(Data for the task begins)

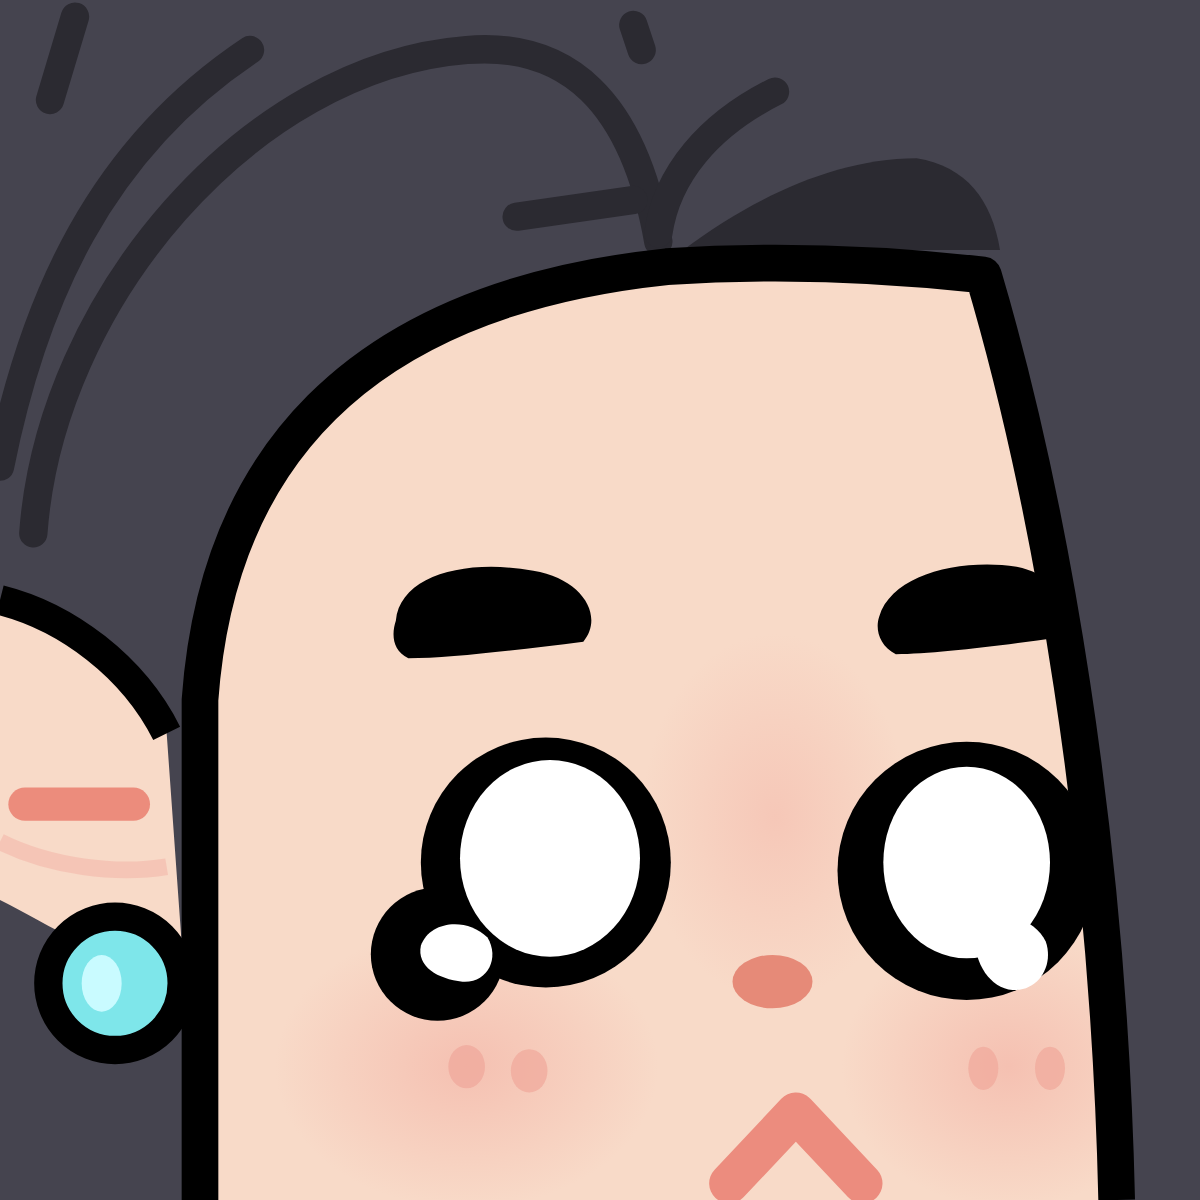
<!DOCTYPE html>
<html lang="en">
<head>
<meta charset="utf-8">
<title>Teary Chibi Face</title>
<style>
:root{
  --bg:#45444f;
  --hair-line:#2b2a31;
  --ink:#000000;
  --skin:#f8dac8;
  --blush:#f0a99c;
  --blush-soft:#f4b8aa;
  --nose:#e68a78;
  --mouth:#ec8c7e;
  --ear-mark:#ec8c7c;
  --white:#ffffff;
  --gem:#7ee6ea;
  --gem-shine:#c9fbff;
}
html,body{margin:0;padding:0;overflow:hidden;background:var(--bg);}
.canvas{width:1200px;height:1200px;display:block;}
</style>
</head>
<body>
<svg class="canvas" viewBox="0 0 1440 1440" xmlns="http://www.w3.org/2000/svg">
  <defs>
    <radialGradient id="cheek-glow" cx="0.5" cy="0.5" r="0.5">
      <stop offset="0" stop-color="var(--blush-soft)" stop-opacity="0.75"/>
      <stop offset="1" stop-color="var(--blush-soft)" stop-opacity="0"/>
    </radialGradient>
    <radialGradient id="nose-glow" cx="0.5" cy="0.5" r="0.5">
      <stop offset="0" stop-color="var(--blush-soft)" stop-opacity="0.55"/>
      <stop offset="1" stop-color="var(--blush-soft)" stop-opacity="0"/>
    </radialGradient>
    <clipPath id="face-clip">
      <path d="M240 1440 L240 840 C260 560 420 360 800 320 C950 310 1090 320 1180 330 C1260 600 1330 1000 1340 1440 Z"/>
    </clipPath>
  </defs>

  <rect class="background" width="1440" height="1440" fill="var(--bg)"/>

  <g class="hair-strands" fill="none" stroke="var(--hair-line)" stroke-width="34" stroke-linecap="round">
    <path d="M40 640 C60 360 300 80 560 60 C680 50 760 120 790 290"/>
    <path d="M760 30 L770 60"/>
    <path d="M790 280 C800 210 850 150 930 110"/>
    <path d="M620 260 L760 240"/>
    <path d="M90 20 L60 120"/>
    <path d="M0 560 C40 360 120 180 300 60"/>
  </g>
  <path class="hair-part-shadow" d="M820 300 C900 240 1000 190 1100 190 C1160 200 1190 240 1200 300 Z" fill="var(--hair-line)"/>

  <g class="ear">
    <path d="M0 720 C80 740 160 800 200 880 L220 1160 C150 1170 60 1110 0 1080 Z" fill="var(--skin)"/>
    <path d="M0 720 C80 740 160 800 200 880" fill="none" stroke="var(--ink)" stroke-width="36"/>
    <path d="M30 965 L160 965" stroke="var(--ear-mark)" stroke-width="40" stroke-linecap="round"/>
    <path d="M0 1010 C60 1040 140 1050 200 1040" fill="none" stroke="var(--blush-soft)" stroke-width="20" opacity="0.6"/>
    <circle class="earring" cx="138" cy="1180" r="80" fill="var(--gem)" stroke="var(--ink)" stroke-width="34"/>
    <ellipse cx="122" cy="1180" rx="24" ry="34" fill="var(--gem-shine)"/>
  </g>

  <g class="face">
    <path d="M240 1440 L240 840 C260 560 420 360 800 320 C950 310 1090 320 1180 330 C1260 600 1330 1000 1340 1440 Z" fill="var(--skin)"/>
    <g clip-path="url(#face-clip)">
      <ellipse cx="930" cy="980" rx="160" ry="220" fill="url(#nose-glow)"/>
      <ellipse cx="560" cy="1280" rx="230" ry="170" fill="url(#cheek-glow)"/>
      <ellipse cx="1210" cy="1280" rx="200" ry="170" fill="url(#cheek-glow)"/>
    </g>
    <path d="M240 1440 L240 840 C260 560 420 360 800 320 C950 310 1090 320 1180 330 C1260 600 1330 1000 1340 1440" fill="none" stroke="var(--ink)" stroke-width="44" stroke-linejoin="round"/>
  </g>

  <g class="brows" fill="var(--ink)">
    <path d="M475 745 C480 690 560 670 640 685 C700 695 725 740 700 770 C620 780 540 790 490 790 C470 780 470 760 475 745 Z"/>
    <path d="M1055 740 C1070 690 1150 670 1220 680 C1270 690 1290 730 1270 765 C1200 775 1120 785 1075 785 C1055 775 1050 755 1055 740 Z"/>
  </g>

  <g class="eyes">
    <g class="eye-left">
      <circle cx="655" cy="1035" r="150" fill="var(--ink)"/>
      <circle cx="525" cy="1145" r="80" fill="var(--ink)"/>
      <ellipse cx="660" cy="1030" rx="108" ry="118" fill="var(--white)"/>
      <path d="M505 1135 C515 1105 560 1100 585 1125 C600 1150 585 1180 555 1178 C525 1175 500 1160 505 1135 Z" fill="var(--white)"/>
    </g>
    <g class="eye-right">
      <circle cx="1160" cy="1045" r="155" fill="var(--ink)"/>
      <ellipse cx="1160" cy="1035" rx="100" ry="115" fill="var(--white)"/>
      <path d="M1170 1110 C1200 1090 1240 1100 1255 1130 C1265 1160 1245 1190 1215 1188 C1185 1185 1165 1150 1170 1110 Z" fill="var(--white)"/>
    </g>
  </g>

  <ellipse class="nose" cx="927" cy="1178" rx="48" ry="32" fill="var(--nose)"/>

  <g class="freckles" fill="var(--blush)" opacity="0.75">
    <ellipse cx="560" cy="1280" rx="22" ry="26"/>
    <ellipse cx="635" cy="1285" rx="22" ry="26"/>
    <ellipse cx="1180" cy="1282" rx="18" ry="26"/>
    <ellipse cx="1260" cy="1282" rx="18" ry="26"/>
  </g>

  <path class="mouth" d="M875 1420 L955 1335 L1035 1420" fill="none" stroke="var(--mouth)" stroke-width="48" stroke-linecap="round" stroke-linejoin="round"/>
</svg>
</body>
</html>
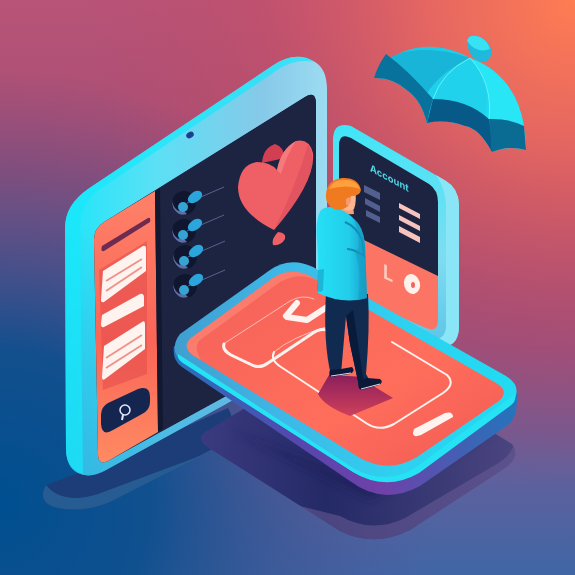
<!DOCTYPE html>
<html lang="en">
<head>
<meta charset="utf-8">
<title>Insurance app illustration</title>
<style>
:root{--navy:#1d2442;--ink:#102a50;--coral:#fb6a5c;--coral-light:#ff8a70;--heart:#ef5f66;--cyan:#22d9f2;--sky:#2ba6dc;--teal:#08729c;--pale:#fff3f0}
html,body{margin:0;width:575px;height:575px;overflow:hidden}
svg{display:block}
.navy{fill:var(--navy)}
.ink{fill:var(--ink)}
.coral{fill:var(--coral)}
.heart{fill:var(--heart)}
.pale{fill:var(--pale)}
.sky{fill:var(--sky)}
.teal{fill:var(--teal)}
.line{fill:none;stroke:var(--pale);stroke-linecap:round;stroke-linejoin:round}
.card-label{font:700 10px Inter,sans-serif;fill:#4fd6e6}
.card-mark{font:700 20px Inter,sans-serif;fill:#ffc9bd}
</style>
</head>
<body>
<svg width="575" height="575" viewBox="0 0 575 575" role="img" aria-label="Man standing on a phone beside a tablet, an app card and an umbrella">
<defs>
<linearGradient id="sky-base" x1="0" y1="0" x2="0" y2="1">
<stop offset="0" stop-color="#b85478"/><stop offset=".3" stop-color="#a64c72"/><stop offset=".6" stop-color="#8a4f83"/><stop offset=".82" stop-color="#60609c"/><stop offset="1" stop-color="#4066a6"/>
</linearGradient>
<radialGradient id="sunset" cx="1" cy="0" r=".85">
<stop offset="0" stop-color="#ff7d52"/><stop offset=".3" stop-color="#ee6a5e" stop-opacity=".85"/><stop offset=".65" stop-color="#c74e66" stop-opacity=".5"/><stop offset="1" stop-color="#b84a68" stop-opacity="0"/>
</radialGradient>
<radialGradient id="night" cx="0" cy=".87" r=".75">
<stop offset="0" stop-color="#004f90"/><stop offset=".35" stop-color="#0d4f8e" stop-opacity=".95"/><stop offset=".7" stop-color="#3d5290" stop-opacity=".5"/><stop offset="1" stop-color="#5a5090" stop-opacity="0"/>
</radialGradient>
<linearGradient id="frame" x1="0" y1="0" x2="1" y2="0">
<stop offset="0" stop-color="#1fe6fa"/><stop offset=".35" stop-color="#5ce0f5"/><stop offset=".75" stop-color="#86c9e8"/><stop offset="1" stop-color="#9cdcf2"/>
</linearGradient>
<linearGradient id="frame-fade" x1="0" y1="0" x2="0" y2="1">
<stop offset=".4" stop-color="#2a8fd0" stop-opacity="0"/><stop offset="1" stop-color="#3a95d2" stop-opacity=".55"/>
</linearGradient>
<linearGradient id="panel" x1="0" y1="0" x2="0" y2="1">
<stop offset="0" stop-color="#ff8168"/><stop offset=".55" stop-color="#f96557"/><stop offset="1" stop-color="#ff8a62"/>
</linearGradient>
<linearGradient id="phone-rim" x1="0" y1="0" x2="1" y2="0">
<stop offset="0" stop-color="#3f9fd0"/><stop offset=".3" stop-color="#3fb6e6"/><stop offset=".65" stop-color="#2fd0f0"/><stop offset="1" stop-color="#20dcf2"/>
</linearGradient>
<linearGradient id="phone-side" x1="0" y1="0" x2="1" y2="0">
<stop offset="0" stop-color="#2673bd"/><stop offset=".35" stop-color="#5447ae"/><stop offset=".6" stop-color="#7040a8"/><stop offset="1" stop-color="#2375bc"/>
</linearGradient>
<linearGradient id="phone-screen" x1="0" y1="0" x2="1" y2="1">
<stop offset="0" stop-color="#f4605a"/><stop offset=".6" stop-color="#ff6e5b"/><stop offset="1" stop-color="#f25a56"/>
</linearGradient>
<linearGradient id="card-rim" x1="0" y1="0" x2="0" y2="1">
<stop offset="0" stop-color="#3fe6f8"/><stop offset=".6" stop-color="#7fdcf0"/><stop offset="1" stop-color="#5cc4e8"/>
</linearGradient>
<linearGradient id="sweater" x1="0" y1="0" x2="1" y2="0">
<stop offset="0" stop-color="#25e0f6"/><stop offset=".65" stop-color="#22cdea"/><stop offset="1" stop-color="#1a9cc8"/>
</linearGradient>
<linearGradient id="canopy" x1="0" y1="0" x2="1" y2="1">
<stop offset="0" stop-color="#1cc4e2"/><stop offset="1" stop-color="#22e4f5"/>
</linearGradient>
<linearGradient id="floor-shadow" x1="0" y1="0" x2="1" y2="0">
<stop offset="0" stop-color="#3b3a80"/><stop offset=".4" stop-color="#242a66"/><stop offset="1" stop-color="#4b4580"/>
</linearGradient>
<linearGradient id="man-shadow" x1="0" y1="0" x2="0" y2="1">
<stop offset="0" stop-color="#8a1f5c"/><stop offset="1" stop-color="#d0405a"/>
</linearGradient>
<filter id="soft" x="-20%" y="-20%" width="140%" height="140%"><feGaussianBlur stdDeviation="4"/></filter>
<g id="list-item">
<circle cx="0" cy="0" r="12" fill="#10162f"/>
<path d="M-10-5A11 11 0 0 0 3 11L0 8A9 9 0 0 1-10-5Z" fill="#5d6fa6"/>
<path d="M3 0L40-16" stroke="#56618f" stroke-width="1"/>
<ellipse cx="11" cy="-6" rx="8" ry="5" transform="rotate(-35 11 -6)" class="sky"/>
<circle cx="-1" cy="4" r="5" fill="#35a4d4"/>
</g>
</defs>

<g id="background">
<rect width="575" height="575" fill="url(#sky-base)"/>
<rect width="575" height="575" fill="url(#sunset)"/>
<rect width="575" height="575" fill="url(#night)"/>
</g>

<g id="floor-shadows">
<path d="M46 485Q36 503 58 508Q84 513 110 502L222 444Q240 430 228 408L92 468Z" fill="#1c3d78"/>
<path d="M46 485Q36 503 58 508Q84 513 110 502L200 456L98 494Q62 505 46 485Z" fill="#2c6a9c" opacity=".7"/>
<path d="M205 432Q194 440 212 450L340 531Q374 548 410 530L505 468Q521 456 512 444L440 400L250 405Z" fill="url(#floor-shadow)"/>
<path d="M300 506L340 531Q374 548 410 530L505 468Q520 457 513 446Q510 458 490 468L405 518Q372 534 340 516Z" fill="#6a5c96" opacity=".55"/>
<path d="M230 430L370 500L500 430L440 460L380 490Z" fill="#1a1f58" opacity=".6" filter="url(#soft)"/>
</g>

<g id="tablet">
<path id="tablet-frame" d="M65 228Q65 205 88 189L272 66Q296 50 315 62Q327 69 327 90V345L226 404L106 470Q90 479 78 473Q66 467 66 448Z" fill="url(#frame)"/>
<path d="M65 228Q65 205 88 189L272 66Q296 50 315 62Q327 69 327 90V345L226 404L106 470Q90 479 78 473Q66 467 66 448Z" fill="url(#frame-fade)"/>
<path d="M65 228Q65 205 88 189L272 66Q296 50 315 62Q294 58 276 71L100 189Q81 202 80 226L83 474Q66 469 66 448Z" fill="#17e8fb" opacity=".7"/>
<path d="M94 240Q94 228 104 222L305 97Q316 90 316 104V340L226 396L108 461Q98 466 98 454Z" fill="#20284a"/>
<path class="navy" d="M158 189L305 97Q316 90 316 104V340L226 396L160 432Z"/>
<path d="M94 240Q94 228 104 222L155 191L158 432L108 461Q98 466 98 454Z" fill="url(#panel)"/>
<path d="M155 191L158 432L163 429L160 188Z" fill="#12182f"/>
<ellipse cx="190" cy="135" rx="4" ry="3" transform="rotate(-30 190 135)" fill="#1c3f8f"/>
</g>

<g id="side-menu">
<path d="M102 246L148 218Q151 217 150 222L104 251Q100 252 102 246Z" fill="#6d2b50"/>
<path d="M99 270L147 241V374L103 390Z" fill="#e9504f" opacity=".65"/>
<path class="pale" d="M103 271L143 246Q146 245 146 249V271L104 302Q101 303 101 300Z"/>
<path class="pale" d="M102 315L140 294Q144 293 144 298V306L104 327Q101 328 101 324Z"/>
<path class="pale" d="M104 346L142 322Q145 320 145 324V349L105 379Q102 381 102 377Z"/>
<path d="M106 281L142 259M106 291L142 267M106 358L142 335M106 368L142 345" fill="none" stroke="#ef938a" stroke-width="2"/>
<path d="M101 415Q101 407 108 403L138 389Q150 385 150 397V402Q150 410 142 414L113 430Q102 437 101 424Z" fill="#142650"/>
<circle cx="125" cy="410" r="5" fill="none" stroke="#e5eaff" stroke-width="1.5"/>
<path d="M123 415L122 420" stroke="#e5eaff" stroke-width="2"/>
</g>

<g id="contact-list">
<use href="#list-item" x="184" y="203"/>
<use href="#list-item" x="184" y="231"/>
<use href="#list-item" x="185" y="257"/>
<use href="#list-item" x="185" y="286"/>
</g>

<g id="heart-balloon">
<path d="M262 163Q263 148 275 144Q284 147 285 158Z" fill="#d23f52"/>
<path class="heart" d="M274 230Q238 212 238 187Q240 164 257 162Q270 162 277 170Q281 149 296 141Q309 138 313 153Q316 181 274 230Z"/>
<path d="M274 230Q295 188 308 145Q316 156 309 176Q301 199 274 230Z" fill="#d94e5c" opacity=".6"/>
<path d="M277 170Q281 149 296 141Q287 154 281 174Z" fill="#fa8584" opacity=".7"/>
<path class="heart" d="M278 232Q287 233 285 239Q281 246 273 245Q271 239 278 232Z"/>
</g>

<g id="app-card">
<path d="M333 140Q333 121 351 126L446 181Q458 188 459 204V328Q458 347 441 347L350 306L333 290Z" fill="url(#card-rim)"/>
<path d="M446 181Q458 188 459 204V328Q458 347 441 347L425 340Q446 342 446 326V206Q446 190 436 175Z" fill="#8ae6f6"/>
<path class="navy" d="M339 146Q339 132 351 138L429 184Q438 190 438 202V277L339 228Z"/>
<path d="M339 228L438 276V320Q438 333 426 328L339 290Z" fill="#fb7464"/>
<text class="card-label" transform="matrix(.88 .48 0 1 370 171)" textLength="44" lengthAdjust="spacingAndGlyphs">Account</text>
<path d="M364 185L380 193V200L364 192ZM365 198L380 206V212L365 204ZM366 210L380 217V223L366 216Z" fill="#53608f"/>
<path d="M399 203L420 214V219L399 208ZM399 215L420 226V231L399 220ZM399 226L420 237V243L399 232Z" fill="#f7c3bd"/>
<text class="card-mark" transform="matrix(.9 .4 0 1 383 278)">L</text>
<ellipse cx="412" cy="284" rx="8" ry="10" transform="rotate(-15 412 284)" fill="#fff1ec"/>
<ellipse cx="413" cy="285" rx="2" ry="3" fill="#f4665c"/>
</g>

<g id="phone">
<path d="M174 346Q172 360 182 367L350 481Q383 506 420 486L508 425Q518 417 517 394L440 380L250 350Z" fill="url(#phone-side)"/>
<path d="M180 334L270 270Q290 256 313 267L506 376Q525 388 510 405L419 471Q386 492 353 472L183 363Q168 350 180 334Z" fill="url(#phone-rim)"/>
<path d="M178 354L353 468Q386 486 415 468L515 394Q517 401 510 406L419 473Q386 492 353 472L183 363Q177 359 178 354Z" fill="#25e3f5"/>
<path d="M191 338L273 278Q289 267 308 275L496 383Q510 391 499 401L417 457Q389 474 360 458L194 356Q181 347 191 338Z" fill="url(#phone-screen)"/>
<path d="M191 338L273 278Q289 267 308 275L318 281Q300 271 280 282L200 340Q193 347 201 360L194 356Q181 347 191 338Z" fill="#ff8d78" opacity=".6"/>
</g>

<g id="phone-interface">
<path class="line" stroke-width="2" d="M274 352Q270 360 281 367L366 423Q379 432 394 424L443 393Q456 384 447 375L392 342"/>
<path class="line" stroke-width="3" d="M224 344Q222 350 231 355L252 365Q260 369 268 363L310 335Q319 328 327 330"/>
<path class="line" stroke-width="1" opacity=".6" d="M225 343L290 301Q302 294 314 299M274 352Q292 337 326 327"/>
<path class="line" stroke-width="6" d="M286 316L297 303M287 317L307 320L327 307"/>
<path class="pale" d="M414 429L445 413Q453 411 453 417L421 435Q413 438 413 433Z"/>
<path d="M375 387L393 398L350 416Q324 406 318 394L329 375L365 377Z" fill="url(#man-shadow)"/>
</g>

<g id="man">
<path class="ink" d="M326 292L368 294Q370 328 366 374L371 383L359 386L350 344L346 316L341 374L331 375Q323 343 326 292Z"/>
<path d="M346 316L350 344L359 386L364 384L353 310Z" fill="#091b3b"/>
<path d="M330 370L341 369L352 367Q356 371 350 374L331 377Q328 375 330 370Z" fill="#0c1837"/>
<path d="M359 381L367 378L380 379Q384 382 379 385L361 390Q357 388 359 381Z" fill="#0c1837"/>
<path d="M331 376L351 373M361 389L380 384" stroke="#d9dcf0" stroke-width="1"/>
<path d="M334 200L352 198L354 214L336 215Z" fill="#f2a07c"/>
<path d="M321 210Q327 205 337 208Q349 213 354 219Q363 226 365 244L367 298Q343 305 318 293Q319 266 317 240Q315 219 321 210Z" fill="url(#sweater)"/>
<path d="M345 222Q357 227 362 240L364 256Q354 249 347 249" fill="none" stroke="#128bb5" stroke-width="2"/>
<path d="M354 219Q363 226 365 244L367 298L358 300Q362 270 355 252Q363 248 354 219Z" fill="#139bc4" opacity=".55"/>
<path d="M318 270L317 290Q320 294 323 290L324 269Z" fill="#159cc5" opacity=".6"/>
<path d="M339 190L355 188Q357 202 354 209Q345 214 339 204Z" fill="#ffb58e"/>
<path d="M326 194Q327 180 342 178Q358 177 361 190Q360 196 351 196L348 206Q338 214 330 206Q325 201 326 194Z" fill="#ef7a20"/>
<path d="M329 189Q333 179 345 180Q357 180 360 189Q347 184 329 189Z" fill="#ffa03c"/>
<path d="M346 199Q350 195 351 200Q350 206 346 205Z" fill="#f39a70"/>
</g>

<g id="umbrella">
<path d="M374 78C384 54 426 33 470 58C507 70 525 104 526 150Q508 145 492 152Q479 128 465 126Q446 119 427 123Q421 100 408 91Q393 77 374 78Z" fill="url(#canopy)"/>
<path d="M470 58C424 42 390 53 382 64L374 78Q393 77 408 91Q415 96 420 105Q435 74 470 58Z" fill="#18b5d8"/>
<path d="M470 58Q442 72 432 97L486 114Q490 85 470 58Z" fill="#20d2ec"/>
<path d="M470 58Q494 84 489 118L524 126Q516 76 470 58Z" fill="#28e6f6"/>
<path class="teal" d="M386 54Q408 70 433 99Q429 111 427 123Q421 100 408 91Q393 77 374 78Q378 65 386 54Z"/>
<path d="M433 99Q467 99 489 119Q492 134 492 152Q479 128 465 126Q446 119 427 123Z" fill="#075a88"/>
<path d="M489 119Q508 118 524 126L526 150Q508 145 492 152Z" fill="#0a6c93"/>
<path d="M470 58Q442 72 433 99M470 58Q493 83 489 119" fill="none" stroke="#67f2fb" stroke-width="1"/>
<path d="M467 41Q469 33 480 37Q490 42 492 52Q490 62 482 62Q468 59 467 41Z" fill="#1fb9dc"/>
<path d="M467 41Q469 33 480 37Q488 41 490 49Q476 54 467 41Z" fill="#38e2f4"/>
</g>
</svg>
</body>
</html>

(Data for the task ends)

• Task: Each line with the word "item" in the records above belongs in the result; copy all of them.

• Answer space:
<g id="list-item">
<use href="#list-item" x="184" y="203"/>
<use href="#list-item" x="184" y="231"/>
<use href="#list-item" x="185" y="257"/>
<use href="#list-item" x="185" y="286"/>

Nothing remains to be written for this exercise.